As previously mentioned the money in HGV Driving is at worst pretty good. The National Careers Service estimates that the starting salary for a driver can begin at between £18k-£22k. Then within a few years it could rise to at least £35k. Naturally as the industry grows and the need for drivers increases it is likely that these figures could also increase- making it a very lucrative career. These figures compare favourably with the National Median Salary which is at about £20k for all jobs.

Working in the HGV Industry can mean that you are working fairly long hours, with Total Jobs stating that the average weekly hours for a driver are 48. However, the work patterns for HGV drivers are fairly ruled upon with appropriate breaks and holidays stipulated in EU Legislation.

Is work readily available?

As noted in a previous article, there are literally thousands of jobs available in the HGV Industry, and this is only going to grow as the average age of drivers means that more positions become available.

What Next?

The next step for anyone who wishes to look into a career along these lines is to get some training, this is generally available through week-long crash courses at a price of around £1200 including test fees- this represents a great investment on the basis of future employment and working security.

For further information you may wish to visit

Tuesday, 2 June 2015

Serious Shortage In HGV Driver Numbers?

Now, as you will probably know if you are reading this, there is a serious area of concern growing in the HGV Industry with regard to the lack of qualified Drivers available. But what are the facts? A lot has been said, rightly or wrongly, on the issue, so I am going to look at the facts with regard to Driver Shortage in the UK. 

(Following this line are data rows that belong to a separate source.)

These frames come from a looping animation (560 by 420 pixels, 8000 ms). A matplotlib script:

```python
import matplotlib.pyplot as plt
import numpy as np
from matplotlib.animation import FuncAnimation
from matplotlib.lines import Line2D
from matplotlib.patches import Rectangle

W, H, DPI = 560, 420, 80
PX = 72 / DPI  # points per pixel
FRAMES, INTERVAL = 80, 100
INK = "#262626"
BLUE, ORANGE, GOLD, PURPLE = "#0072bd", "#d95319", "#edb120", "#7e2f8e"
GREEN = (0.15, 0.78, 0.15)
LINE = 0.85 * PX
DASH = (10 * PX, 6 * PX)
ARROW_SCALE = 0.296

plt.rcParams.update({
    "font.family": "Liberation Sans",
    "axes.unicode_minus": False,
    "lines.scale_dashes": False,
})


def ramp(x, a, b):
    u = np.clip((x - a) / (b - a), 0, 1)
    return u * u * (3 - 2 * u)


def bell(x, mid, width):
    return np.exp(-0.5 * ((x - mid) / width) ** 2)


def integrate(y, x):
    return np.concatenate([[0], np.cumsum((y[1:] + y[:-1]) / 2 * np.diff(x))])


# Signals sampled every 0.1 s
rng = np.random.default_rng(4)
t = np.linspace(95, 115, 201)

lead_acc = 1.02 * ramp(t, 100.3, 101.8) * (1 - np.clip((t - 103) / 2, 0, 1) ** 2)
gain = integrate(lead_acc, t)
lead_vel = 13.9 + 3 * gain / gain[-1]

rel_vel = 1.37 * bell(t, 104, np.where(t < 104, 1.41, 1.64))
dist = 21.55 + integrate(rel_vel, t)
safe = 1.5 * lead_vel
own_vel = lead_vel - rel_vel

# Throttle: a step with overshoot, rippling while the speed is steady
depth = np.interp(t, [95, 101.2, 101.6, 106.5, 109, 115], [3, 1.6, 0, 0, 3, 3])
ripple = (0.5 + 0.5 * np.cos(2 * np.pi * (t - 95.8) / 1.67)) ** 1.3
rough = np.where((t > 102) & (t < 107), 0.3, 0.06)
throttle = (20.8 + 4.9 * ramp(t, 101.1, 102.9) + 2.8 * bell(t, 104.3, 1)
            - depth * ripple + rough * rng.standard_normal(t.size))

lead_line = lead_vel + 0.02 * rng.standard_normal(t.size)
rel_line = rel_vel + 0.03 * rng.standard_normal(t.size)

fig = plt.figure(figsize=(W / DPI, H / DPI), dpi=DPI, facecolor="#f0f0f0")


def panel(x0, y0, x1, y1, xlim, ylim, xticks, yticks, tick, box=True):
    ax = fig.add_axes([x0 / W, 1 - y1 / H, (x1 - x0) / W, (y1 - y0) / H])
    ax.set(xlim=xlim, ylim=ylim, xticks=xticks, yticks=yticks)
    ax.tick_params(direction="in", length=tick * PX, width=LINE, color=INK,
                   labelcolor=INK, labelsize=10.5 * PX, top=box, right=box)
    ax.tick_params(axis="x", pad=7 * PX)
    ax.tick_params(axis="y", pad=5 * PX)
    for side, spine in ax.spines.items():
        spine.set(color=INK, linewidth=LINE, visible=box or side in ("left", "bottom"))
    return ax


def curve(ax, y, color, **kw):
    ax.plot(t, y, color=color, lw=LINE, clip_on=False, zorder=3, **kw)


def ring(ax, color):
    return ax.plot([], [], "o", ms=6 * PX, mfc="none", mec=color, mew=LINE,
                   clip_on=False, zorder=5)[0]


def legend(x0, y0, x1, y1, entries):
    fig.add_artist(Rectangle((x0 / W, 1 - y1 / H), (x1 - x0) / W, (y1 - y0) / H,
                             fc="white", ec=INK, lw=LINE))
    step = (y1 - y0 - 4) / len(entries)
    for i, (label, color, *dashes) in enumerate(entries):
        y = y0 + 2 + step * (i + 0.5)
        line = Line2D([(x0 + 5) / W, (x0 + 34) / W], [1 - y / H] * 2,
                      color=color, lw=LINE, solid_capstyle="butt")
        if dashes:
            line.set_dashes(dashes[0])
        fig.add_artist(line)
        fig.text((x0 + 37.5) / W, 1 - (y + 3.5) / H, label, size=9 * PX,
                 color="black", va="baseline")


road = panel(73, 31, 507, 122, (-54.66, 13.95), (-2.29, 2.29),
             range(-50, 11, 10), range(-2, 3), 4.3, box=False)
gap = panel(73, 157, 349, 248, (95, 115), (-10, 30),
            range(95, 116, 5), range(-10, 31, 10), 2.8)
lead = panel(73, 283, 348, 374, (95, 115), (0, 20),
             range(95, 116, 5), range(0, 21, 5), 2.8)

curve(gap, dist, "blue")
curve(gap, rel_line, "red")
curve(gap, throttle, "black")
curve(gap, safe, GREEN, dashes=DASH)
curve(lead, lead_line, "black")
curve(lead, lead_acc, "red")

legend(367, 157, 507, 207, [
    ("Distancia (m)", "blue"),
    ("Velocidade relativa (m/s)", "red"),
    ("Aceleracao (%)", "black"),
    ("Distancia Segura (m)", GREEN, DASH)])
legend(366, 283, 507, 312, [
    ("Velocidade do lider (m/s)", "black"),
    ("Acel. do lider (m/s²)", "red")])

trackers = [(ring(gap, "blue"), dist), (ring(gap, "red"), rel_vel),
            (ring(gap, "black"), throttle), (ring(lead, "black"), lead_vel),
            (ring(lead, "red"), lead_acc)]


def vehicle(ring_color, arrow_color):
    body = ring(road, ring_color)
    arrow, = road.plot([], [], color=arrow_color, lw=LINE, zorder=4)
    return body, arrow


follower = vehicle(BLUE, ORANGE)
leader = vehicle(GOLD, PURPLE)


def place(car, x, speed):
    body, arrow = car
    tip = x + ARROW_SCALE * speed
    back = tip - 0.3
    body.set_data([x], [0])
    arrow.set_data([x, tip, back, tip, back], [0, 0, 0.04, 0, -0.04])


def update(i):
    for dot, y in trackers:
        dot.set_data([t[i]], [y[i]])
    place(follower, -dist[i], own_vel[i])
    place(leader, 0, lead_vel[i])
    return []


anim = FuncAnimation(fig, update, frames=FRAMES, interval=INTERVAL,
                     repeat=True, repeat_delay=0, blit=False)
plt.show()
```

First off, many are working under the assumption that there just aren't drivers available out there. Since the end of recession and the phoenix-like rise of the British economy, industry has sped up and  there is a greater demand for HGV drivers on Britain's roads. Depending upon which figures you read there were either 45 thousand (RHA estimate) or 50-60 thousand (FTA estimate) unfulfilled HGV jobs during 2014. Huge numbers. Yet, while the amount of jobs have risen, the cost of actually attaining a licence during the recession, coupled in with the risk of not getting employed at the end of the process and the potential jeopardy it put employment under at the time, meant that people simply weren't getting qualified.

Interestingly, perhaps, the Office for National Statistics (ONS) is reporting that in February 2015 there were 1,345 drivers in the UK claiming unemployment benefits. Alongside the drivers outside of employment who are not claiming of the state this must mean that there are the drivers available. However, the figures for drivers claiming unemployment benefits in February 2015 look quite different when compared to statistics 12 months earlier. In February 2014, ONS reported that there 3,100 qualified drivers claiming benefit, creating a decrease of 56%. With the increase in the amount of jobs available it is likely that this trend will continue and therefore put a huge strain on the HGV Industry.